Tavish Scott today called on Police Scotland’s chief inspector Stephen House to give an assurance the isles will not lose out when it comes to staffing levels, following a news report Grampian Police could lose out once the new service is introduced in the new financial year.
However Mr House, speaking during a visit to Shetland, insisted the MSP was talking out of turn. He said police numbers should, in fact, increase in Shetland when a recruitment drive for both regular officers and special constables gets underway.
“I’ve read the MSPs press release and frankly I don’t understand what he’s talking about. He’s putting words in my mouth. He’s saying that he can explain the reason why I’m here. He can’t because I’ve never spoken to Tavish Scott, and he’s never spoken to me.
“So he can’t explain the reason why I’m here. The reason why I’m here is to meet the cops, to meet many of our partners. It’s not to talk about a reduction in officers because there isn’t going to be a reduction in officers. I don’t know what he’s talking about.”
There are around 40 police officers in Shetland. Area commander for the isles, chief inspector Angus MacInnes, said plans were afoot to repeat a recruitment roadshow for special constables within the next few weeks.
A similar exercise in December, which was aimed at encouraging new recruits to sign up, attracted 13 candidates. But plans for regular, full-time recruits have also emerged following talks with council leaders this afternoon.
“If anyone’s interested in joining the special constabulary, or if anyone is interested in joining Police Scotland, we are recruiting and we’d be happy to hear from them,” said Mr House.
In a statement Mr Scott had said: “There is only one question the chief constable must answer.
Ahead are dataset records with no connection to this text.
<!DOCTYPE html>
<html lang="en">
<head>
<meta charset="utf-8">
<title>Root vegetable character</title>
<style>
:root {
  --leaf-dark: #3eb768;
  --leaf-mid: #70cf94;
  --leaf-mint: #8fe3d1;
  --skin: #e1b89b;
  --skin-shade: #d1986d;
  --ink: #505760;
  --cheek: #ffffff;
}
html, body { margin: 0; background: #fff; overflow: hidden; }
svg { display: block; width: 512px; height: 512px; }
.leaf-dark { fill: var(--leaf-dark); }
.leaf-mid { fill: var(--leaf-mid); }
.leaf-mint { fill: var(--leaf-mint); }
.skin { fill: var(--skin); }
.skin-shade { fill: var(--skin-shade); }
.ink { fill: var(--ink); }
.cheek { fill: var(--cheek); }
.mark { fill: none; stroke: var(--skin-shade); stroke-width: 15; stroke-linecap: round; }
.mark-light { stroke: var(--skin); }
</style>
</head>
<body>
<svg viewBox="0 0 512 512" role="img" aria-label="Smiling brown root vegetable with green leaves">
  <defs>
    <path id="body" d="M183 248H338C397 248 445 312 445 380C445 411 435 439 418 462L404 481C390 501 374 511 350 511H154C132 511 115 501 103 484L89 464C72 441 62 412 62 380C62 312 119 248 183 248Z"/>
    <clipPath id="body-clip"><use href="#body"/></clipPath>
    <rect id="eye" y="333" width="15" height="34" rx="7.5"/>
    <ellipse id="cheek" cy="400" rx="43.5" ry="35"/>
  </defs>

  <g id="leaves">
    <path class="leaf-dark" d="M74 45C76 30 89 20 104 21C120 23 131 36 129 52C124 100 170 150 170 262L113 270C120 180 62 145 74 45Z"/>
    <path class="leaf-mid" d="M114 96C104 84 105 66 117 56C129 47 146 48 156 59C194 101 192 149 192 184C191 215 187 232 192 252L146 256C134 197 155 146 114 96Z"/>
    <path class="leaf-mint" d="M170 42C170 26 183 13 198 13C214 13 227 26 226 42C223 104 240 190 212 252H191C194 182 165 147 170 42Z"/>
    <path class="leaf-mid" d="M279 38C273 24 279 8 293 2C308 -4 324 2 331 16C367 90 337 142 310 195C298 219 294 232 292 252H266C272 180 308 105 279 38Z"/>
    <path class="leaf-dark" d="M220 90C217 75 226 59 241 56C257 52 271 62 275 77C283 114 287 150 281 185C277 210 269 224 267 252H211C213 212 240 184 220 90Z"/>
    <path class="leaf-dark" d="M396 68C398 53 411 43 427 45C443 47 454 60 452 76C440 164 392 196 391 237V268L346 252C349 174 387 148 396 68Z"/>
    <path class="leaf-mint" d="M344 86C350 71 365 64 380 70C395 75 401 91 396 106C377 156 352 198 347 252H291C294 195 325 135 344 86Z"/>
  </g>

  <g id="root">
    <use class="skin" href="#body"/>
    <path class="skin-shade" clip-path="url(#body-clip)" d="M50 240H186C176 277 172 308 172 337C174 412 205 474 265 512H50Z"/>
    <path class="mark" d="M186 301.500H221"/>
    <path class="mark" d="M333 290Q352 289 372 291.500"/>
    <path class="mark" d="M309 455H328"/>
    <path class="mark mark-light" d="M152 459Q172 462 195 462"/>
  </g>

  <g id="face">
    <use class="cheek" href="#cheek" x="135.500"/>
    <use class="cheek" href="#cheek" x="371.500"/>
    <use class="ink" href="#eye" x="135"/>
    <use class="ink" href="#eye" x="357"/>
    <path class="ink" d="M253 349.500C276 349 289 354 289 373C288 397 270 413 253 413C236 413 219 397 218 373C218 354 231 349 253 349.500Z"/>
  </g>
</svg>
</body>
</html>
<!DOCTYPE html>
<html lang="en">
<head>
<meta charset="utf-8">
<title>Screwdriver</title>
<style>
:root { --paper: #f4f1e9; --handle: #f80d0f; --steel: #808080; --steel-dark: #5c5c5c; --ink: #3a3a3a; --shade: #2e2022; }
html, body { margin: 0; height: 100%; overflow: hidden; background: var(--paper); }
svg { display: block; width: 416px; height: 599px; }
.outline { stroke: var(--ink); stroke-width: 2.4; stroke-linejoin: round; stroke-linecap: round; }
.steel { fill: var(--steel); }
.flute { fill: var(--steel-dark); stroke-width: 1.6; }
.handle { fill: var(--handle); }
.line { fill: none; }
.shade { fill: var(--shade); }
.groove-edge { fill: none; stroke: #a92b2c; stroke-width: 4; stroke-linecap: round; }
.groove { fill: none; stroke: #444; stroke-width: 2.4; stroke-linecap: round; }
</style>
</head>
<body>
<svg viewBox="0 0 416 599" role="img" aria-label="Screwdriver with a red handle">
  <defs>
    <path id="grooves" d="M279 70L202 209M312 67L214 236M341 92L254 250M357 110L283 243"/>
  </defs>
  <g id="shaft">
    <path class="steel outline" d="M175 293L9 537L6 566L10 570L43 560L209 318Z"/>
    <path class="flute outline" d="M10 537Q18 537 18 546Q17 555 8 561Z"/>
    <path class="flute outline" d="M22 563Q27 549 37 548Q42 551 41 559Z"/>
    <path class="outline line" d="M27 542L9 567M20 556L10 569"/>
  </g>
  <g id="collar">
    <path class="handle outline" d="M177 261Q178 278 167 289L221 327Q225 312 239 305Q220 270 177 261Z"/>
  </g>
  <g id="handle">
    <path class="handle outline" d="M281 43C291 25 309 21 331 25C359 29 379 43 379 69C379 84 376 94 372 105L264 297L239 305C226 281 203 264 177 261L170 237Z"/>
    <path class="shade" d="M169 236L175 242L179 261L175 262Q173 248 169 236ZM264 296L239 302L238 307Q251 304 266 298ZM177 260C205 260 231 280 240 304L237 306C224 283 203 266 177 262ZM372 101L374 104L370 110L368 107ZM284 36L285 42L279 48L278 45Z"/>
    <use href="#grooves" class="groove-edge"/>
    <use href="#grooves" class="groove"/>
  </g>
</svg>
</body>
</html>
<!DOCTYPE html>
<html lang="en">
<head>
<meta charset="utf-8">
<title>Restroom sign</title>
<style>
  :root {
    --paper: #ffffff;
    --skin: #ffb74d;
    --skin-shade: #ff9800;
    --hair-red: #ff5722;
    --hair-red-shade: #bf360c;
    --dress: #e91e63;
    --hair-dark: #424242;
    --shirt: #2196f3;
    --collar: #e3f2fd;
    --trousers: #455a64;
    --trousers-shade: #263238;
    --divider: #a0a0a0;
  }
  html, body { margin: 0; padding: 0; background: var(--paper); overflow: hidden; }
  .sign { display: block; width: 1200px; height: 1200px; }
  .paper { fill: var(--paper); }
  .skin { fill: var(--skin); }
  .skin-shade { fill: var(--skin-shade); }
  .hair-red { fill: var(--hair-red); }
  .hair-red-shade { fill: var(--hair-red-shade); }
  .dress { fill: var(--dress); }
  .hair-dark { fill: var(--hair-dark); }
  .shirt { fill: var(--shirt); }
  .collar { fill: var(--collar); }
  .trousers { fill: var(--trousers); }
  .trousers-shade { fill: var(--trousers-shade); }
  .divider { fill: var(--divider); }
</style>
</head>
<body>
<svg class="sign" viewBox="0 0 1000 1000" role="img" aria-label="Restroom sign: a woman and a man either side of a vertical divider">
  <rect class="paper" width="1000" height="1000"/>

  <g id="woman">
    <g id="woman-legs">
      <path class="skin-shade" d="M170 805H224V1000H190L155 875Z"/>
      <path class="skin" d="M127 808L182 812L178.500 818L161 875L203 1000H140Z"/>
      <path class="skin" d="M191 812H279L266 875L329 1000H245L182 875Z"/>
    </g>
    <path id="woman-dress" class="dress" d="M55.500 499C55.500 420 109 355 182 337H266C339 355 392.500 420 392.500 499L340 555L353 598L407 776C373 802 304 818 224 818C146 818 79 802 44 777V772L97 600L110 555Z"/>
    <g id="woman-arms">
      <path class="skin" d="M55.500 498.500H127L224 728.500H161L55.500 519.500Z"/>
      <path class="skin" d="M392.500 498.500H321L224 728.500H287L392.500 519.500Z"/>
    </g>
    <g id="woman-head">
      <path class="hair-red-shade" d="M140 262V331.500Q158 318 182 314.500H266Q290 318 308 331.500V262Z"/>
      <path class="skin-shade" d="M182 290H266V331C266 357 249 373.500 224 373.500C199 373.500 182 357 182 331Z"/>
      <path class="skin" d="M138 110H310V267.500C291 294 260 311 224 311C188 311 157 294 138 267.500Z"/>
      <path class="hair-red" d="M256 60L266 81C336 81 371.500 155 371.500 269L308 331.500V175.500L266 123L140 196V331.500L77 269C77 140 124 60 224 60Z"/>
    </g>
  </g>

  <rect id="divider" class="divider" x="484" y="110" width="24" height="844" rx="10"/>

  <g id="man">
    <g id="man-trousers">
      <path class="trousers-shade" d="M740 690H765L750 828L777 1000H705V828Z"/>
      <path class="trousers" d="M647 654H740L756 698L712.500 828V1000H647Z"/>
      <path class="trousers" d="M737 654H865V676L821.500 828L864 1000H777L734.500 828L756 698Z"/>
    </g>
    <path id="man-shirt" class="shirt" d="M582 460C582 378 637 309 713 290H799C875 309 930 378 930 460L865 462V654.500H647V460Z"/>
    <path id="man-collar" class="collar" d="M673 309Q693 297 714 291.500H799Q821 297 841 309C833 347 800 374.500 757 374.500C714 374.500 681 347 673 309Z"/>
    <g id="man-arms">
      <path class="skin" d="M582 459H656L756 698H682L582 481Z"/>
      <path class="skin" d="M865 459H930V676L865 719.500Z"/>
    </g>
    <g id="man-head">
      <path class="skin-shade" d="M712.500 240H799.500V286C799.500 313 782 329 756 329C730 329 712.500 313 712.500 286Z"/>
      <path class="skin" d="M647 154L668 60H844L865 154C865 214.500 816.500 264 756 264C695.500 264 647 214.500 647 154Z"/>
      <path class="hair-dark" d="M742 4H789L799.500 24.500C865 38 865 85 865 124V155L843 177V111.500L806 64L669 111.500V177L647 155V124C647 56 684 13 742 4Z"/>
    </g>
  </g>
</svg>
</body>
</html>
Will he guarantee that Shetland will keep the same number of police officers and stations that Shetland had as part of the Northern Constabulary?
“Ministers have constantly stated that there will be no cuts to police officer numbers.
“Yet recently in an interview, Stephen House said Grampian could lose staff and stations as a result of the national police force.
“That is the opposite of the spin we got from Justice Secretary Kenny MacAskill when he was in Shetland.
“A centralised national police force is a terrible policy, yet the SNP with Labour support have forced it through Parliament.”
Mr House fiercely defended the decision to change to a national service from the old Northern Constabulary, and insisted services in outlying areas such as Shetland would improve as a result.
He dismissed the notion of the new force being “centralised”. Rather, he said, it was a national force and he insisted that was different.